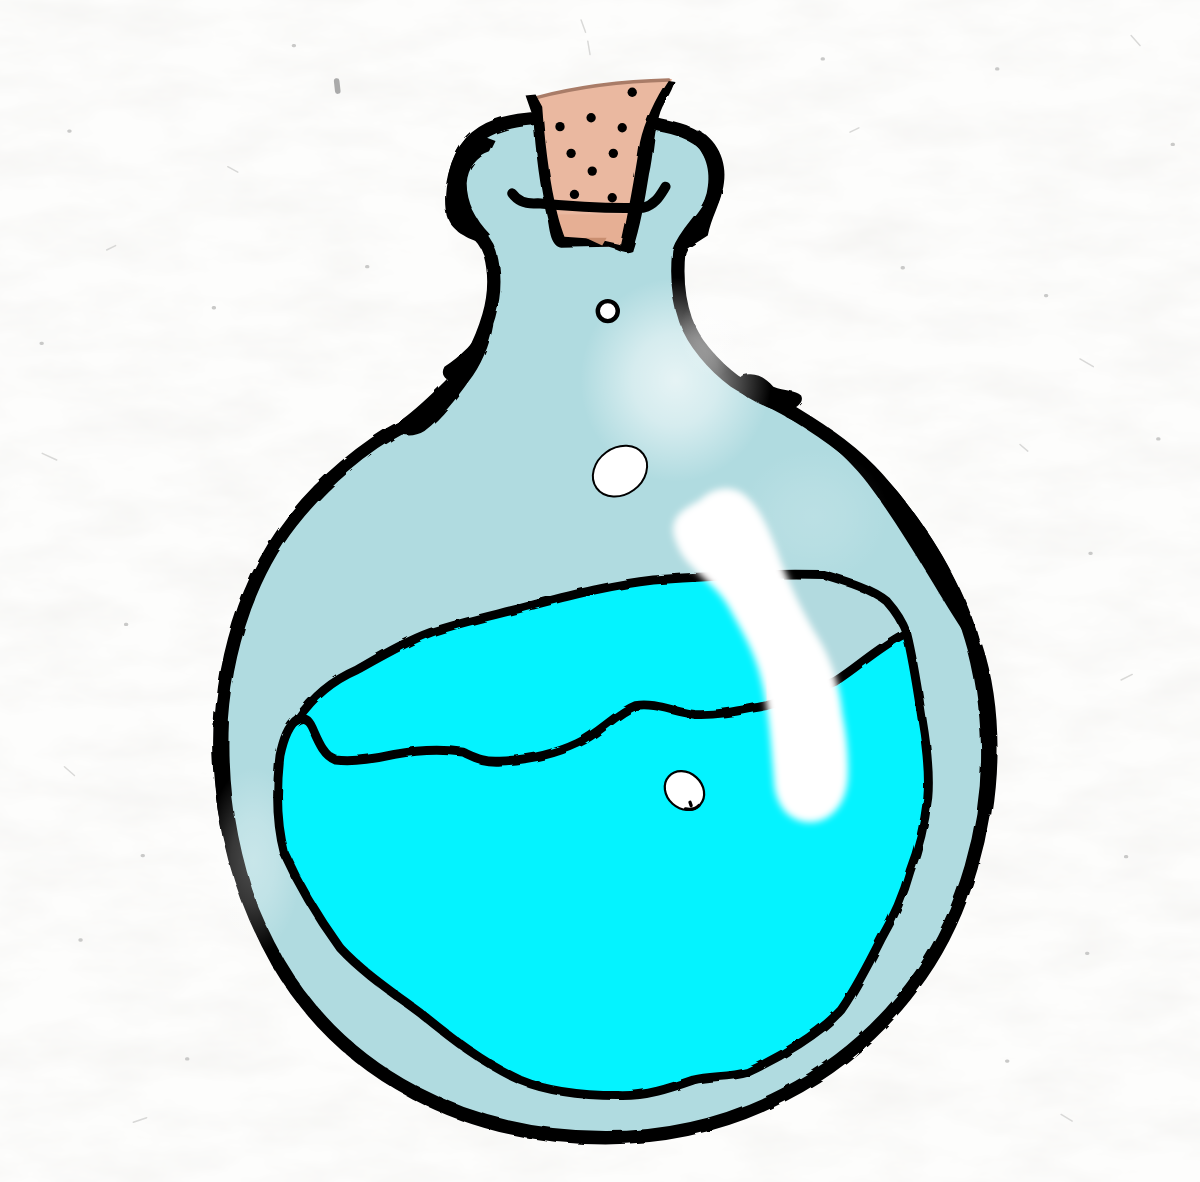
<!DOCTYPE html>
<html lang="en">
<head>
<meta charset="utf-8">
<title>Corked potion bottle</title>
<style>
  :root {
    --paper: #fdfdfc;
    --speck: #c9c9c8;
    --ink: #000;
    --glass: #b0dbe0;
    --glass-back: #b2dadf;
    --potion: #04f3ff;
    --cork: #eab8a0;
    --cork-low: #e3a98c;
    --cork-rim: #a97c68;
    --shine: #fff;
  }
  html, body { margin: 0; padding: 0; overflow: hidden; background: var(--paper); }
  .canvas { display: block; width: 1200px; height: 1182px; }
  .paper { fill: var(--paper); }
  .fibres { fill: none; stroke: var(--speck); stroke-linecap: round; }
  .glass { fill: var(--glass); }
  .line { fill: none; stroke: var(--ink); stroke-linecap: round; stroke-linejoin: round; }
  .ink { fill: var(--ink); }
  .potion { fill: var(--potion); }
  .glass-back { fill: var(--glass-back); }
  .cork { fill: var(--cork); }
  .cork-low { fill: var(--cork-low); }
  .cork-rim { fill: none; stroke: var(--cork-rim); stroke-width: 3; stroke-linecap: round; }
  .bubble { fill: var(--shine); stroke: var(--ink); }
  .shine { fill: var(--shine); }
</style>
</head>
<body>
<svg class="canvas" viewBox="0 0 1080 1063.8" role="img" aria-label="Hand-drawn round glass bottle with a cork, half full of bright cyan potion">
  <defs>
    <filter id="paper-grain" x="0" y="0" width="100%" height="100%">
      <feTurbulence type="fractalNoise" baseFrequency="0.012 0.03" numOctaves="4" seed="8"/>
      <feColorMatrix values="0 0 0 0 .62  0 0 0 0 .6  0 0 0 0 .57  .26 0 0 0 -.09"/>
    </filter>
    <filter id="rough-line" x="-5%" y="-5%" width="110%" height="110%">
      <feTurbulence type="fractalNoise" baseFrequency="0.06" numOctaves="2" seed="3" result="noise"/>
      <feDisplacementMap in="SourceGraphic" in2="noise" scale="3"/>
    </filter>
    <filter id="soft-edge" x="-20%" y="-20%" width="140%" height="140%"><feGaussianBlur stdDeviation="3.2"/></filter>
    <radialGradient id="glow">
      <stop offset="0" stop-color="#fff" stop-opacity=".68"/>
      <stop offset=".45" stop-color="#fff" stop-opacity=".48"/>
      <stop offset="1" stop-color="#fff" stop-opacity="0"/>
    </radialGradient>
    <path id="bottle-shape" d="M478 107 C456 109 437 114 424 128 C409 145 405 168 412 187 C419 203 436 211 441 228 C446 246 446 263 440 284 C433 308 421 331 405 347 C392 360 382 370 366 382 C328 402 290 434 262 470 C222 521 198 596 198 677 C198 740 216 806 250 866 C310 968 420 1024 545 1024 C660 1024 765 969 829 877 C868 821 890 744 889 673 C888 640 884 606 874 574 C861 529 829 474 791 432 C770 408 744 390 716 373 C698 362 678 354 661 343 C642 329 624 308 617 288 C610 268 609 246 611 226 C617 209 635 195 641 180 C648 162 645 145 635 131 C624 119 608 115 592 112 Z"/>
    <path id="bottle-line" d="M478 107 C456 109 437 114 424 128 C409 145 405 168 412 187 C419 203 436 211 441 228 C446 246 446 263 440 284 C433 308 421 331 405 347 C392 360 382 370 366 382 C328 402 290 434 262 470 C222 521 198 596 198 677 C198 740 216 806 250 866 C310 968 420 1024 545 1024 C660 1024 765 969 829 877 C868 821 890 744 889 673 C888 640 884 606 874 574 C861 529 829 474 791 432 C770 408 744 390 716 373 C698 362 678 354 661 343 C642 329 624 308 617 288 C610 268 609 246 611 226 C617 209 635 195 641 180 C648 162 645 145 635 131 C624 119 608 115 592 112"/>
    <path id="potion-shape" d="M268 647 C281 628 298 613 321 603 C344 590 366 577 388 569 C418 559 448 553 478 545 C513 536 551 526 588 522 C640 518 690 516 741 517 C761 523 785 530 798 541 C806 550 812 559 816 570 C822 594 826 622 830 648 C834 672 837 696 835 718 C832 743 826 766 819 784 C813 806 803 828 793 845 C784 863 770 890 757 909 C738 930 703 951 673 965 C656 970 640 968 624 972 C604 979 581 987 556 986 C526 986 492 982 468 972 C435 957 407 935 380 913 C356 895 326 875 306 853 C288 828 270 799 256 768 C248 738 249 706 252 680 C255 666 259 653 268 647 Z"/>
    <path id="back-gap" d="M690 518 L741 517 C761 523 785 530 798 541 C806 550 812 559 814 570 C792 585 772 605 750 614 L690 634 Z"/>
    <circle id="pore" r="4.2"/>
  </defs>

  <g id="paper">
    <rect class="paper" width="1080" height="1064"/>
    <rect width="1080" height="1064" filter="url(#paper-grain)"/>
    <g class="fibres" stroke-width="2">
      <path d="M303 73 l1 9" stroke="#aaa" stroke-width="5"/>
      <path d="M264 41h1M62 118h1M192 277h1M941 266h1M897 62h1M1042 395h1M113 562h1M981 498h1M1013 771h1M72 846h1M978 858h1M168 953h1M740 53h1M812 241h1M330 240h1M906 955h1M37 309h1M1055 130h1M128 770h1" stroke-width="3"/>
      <path d="M38 408 l13 6M96 225 l8 -4M972 323 l12 7M1009 612 l10 -5M58 690 l9 8M918 400 l7 6M120 1010 l12 -4M955 1003 l10 6M765 119 l8 -4M205 150 l9 5M1018 32 l8 9M523 18 l4 11M529 37 l2 12" stroke-width="1.3" opacity=".7"/>
    </g>
  </g>

  <g id="bottle">
    <use href="#bottle-shape" class="glass"/>
    <g filter="url(#rough-line)">
      <use href="#bottle-line" class="line" stroke-width="12"/>
      <g id="heavy-strokes" class="ink">
        <path d="M425 119 C406 135 397 168 402 194 C406 207 419 214 431 218 L441 211 C428 198 420 182 420 165 C421 151 429 141 441 137 L446 127 Z"/>
        <path d="M437 288 C429 308 414 321 400 330 C396 337 401 341 405 343 C394 358 374 370 354 383 C358 394 372 394 382 388 C398 376 411 358 422 343 C432 330 441 311 444 292 Z"/>
        <path d="M629 117 C648 128 655 149 651 168 C648 184 640 196 637 212 L618 224 L609 222 C618 205 632 190 636 174 C640 157 637 140 624 128 Z"/>
        <path d="M650 340 C659 348 664 341 668 338 C680 334 689 340 696 348 C706 352 716 351 721 356 C724 362 717 366 714 368 C703 374 688 366 672 357 Z"/>
        <path d="M712 367 C751 388 786 415 813 449 C845 489 871 537 881 575 L870 573 C848 540 819 488 789 446 C768 415 741 391 707 375 Z"/>
        <path d="M192 640 C187 700 199 765 222 818 L232 815 C214 765 204 710 207 650 Z"/>
        <path d="M884 580 C898 622 902 678 893 734 L880 735 C886 680 884 630 875 582 Z"/>
      </g>
    </g>
    <ellipse cx="608" cy="342" rx="86" ry="92" fill="url(#glow)"/>
    <ellipse cx="640" cy="300" rx="28" ry="40" fill="url(#glow)" opacity=".4"/>
    <ellipse cx="732" cy="465" rx="68" ry="62" fill="url(#glow)" opacity=".2"/>
    <ellipse cx="228" cy="775" rx="44" ry="85" fill="url(#glow)" opacity=".45"/>
  </g>

  <g id="cork">
    <path class="cork" d="M478 89 C515 78 560 72 605 71 C597 87 590 99 586 113 C581 146 575 185 566 224 L503 217 C495 190 488 150 484 104 Z"/>
    <path class="cork-low" d="M499 193 L572 193 L567 220 L504 215 Z" opacity=".6"/>
    <path class="cork-rim" d="M482 88 C520 78 560 73 602 72"/>
    <g filter="url(#rough-line)">
      <path class="ink" d="M473 86 L482 85 L488 96 C490 125 494 157 499 181 C502 196 505 205 508 213 L537 215 L559 220 C565 195 571 160 576 128 C580 110 590 88 601 72 L607 73 C605 84 596 93 593 105 C588 122 588 140 584 157 C580 182 576 205 569 226 C563 229 556 224 548 222 L505 223 C496 221 495 209 493 198 C486 170 482 136 480 106 Z"/>
    </g>
    <path d="M527 214 L546 214 L542 221 Z" fill="#c98e70"/>
    <g id="cork-pores" class="ink">
      <use href="#pore" x="569" y="83"/>
      <use href="#pore" x="532" y="106"/>
      <use href="#pore" x="504" y="114"/>
      <use href="#pore" x="560" y="115"/>
      <use href="#pore" x="514" y="138"/>
      <use href="#pore" x="552" y="138"/>
      <use href="#pore" x="533" y="154"/>
      <use href="#pore" x="517" y="175"/>
      <use href="#pore" x="551" y="178"/>
    </g>
    <path class="line" stroke-width="9" d="M461 174 C466 181 473 184 484 183 C515 186 548 188 579 187 C590 184 594 176 599 168"/>
  </g>

  <g id="potion">
    <use href="#potion-shape" class="potion"/>
    <use href="#back-gap" class="glass-back"/>
    <g filter="url(#rough-line)">
      <use href="#potion-shape" class="line" stroke-width="8"/>
      <path class="line" stroke-width="8" d="M266 649 C274 644 278 648 281 655 C286 666 291 680 302 684 C317 686 337 683 355 679 C376 675 398 674 417 677 C428 682 435 686 450 685 C475 684 499 679 520 669 C541 659 554 642 572 635 C590 632 607 641 625 643 C648 644 668 639 690 635 C710 630 732 622 752 613 C771 601 790 583 813 571"/>
    </g>
  </g>

  <g id="bubbles">
    <circle class="bubble" cx="547" cy="280" r="9" stroke-width="4"/>
    <ellipse class="bubble" cx="558" cy="424" rx="26" ry="21" transform="rotate(-36 558 424)" stroke-width="1.8"/>
    <ellipse class="bubble" cx="616" cy="711.5" rx="19" ry="16" transform="rotate(42 616 711.5)" stroke-width="2"/>
    <path class="line" d="M617 728 C622 729 626 728 629 725 M621 722 l1 3" stroke-width="3"/>
  </g>

  <path id="highlight" class="shine" filter="url(#soft-edge)" d="M606 480 C604 463 618 457 630 450 C640 440 656 436 668 444 C682 454 690 472 698 492 C708 521 721 549 738 577 C750 598 756 620 758 642 C762 662 764 682 763 701 C761 724 748 739 730 740 C711 740 700 727 697 708 C694 675 693 642 685 611 C679 586 666 565 655 545 C645 528 632 521 623 510 C614 502 609 492 606 480 Z"/>
</svg>
</body>
</html>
============
> **WHAT IS EXPECTED**
Working from the data above, extract solely the lines from the one containing "--glass-back: #b2dadf;" through the one containing "</radialGradient>", exactly as they appear, both included.

> **PROBLEM SOLUTION**
    --glass-back: #b2dadf;
    --potion: #04f3ff;
    --cork: #eab8a0;
    --cork-low: #e3a98c;
    --cork-rim: #a97c68;
    --shine: #fff;
  }
  html, body { margin: 0; padding: 0; overflow: hidden; background: var(--paper); }
  .canvas { display: block; width: 1200px; height: 1182px; }
  .paper { fill: var(--paper); }
  .fibres { fill: none; stroke: var(--speck); stroke-linecap: round; }
  .glass { fill: var(--glass); }
  .line { fill: none; stroke: var(--ink); stroke-linecap: round; stroke-linejoin: round; }
  .ink { fill: var(--ink); }
  .potion { fill: var(--potion); }
  .glass-back { fill: var(--glass-back); }
  .cork { fill: var(--cork); }
  .cork-low { fill: var(--cork-low); }
  .cork-rim { fill: none; stroke: var(--cork-rim); stroke-width: 3; stroke-linecap: round; }
  .bubble { fill: var(--shine); stroke: var(--ink); }
  .shine { fill: var(--shine); }
</style>
</head>
<body>
<svg class="canvas" viewBox="0 0 1080 1063.8" role="img" aria-label="Hand-drawn round glass bottle with a cork, half full of bright cyan potion">
  <defs>
    <filter id="paper-grain" x="0" y="0" width="100%" height="100%">
      <feTurbulence type="fractalNoise" baseFrequency="0.012 0.03" numOctaves="4" seed="8"/>
      <feColorMatrix values="0 0 0 0 .62  0 0 0 0 .6  0 0 0 0 .57  .26 0 0 0 -.09"/>
    </filter>
    <filter id="rough-line" x="-5%" y="-5%" width="110%" height="110%">
      <feTurbulence type="fractalNoise" baseFrequency="0.06" numOctaves="2" seed="3" result="noise"/>
      <feDisplacementMap in="SourceGraphic" in2="noise" scale="3"/>
    </filter>
    <filter id="soft-edge" x="-20%" y="-20%" width="140%" height="140%"><feGaussianBlur stdDeviation="3.2"/></filter>
    <radialGradient id="glow">
      <stop offset="0" stop-color="#fff" stop-opacity=".68"/>
      <stop offset=".45" stop-color="#fff" stop-opacity=".48"/>
      <stop offset="1" stop-color="#fff" stop-opacity="0"/>
    </radialGradient>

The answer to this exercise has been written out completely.